cannot then bound them.
I shall humbly move you that, in relation to the people's
rights and liberties, you would, by some previous vote, assert
that the power does consist in the single person and this Parliament; and farther, that none that have salaries may sit
there. This does not put the Judges off their woolsacks,
which is their place.
Mr. Trevor and Colonel Morgan. Lest we lose the benefit
of this debate, adjourn for an hour.
Colonel Morley. I move against sitting in the afternoon,
but if you will sit it out, I shall, though I have eat nought,
Sir Richard Temple. I hope I shall offer what has not
been said. There is a right, undoubtedly, before you, the
right of the old Peers. This is well enough said to, already.
1. It is said, you have not materials for that House.
I must differ. If they have not such estates, they are
much more suitable. When they had great estates they did
overbalance. If they have but an estate to keep them from a
dependency upon employment by the Chief Magistrate, it is
2. As to the objection, against returning to that right.
Hereditary right is a grievance. I think it is a qualification very suitable. (fn. 38) They must naturally serve the interest
of Chief Magistrate to advance their posterity. That continues them still in a dependency upon him.
3. It is said, those that are there may be more suitable.
I think this army a foot now are extraordinary. I hope in
time we may be without them.
I have diligently attended the debate, and I find not, by
ought that is said, that they have any foot in the Petition and
Advice. They are called upon another foot. If he could
by law have called them, he might have formed a writ; if
there had been no such House in being. How, then, will the
right of this peerage come before you? All the right in
calling two Houses terminated with the single person.
You are now repairing breaches. This House and the
Protector may as well join in calling the old Peers, as they
might join in calling the other House. This may be done by
way of address to his Highness. They are worthy persons
upon the same account that you are. They have estates to
support them. I would as soon trust the ingenuity of them
in bounding as the other House, seeing that cannot be without their consent. They have also faithfully served you, as
well as the persons how in the other House.
My motion is, that your previous vote be, that you will repeal that Act which takes away the old Peers.
Mr. Solicitor-general moved to adjourn for an hour.
Major-general Kelsey. You are gone off from the old
point. I would have this to be part of the question, whether

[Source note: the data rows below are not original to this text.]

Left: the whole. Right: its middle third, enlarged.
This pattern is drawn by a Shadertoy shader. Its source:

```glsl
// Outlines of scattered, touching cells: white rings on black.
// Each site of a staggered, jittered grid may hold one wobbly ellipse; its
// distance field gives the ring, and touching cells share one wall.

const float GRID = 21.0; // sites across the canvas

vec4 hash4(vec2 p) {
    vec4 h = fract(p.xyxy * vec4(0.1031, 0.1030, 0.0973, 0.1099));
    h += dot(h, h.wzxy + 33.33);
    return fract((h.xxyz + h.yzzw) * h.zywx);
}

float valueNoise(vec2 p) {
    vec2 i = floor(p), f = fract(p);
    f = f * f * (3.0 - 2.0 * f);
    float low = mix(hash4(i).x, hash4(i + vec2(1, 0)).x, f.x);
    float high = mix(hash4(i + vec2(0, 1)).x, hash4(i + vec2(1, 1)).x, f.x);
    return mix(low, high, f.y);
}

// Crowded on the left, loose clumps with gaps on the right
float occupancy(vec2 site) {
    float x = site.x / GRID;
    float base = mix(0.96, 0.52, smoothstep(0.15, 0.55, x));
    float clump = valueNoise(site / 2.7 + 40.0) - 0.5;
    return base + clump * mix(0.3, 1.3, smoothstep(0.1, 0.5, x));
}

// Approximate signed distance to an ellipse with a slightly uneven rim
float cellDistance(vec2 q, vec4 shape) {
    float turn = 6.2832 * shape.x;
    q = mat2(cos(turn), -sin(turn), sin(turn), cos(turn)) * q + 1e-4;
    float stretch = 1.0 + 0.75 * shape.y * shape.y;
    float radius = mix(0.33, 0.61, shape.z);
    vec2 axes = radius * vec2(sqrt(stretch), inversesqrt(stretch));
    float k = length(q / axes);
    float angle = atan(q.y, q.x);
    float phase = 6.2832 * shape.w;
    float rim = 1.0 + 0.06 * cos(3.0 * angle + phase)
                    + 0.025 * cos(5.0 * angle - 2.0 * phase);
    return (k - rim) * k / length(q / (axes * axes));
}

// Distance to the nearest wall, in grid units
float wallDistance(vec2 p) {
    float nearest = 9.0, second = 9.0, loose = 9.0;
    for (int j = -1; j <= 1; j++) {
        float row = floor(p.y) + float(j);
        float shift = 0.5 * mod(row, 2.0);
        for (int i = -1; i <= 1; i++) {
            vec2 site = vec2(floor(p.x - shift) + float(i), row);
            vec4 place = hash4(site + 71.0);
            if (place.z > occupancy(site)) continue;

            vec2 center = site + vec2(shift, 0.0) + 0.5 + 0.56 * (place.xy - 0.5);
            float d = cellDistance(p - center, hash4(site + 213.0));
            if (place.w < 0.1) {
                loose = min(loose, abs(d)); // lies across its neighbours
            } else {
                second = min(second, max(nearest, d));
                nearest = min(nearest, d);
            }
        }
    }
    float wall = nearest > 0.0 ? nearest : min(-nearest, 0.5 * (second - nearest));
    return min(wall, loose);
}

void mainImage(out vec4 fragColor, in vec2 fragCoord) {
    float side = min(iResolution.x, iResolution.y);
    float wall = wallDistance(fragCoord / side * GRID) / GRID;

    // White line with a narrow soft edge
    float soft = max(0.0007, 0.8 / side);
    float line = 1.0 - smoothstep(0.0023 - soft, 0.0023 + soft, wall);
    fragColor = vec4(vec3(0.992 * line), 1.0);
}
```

you will have any saving of the rights of the old Peers.
Mr. Manley. I move to adjourn the debate for an hour or
two, if you please to hold this debate.
Sir Arthur Haslerigge. The great order of the House is
to preserve yourselves; I must die. It matters not to me if
I die upon the spot. I am from my heart for settlement, but
upon a good foundation.
The first order was to bound them, and now we must have
the question swallowed. Many of us are to speak to the
matter of the question before there be additions. Much has
been said for the right of the old lords, and a great deal to
be said to the question. We have sat many Lord's days, (fn. 39) but
no such need of it now.
Mr. Hungerford. As we must sanctify a day, so we must
sanctify ourselves for a day. (fn. 40) I would, therefore, have you
to adjourn till Monday.
Resolved that this debate be adjourned. (fn. 41)
The Committee of Privileges sat in the House upon the
business of Tiverton between Colonel Shapcot and Alderman
Warner; it was carried against Colonel Shapcot, for which I
The Committee sat late; I know not what other business
passed. Nor could I attend any other Committee. (fn. 42)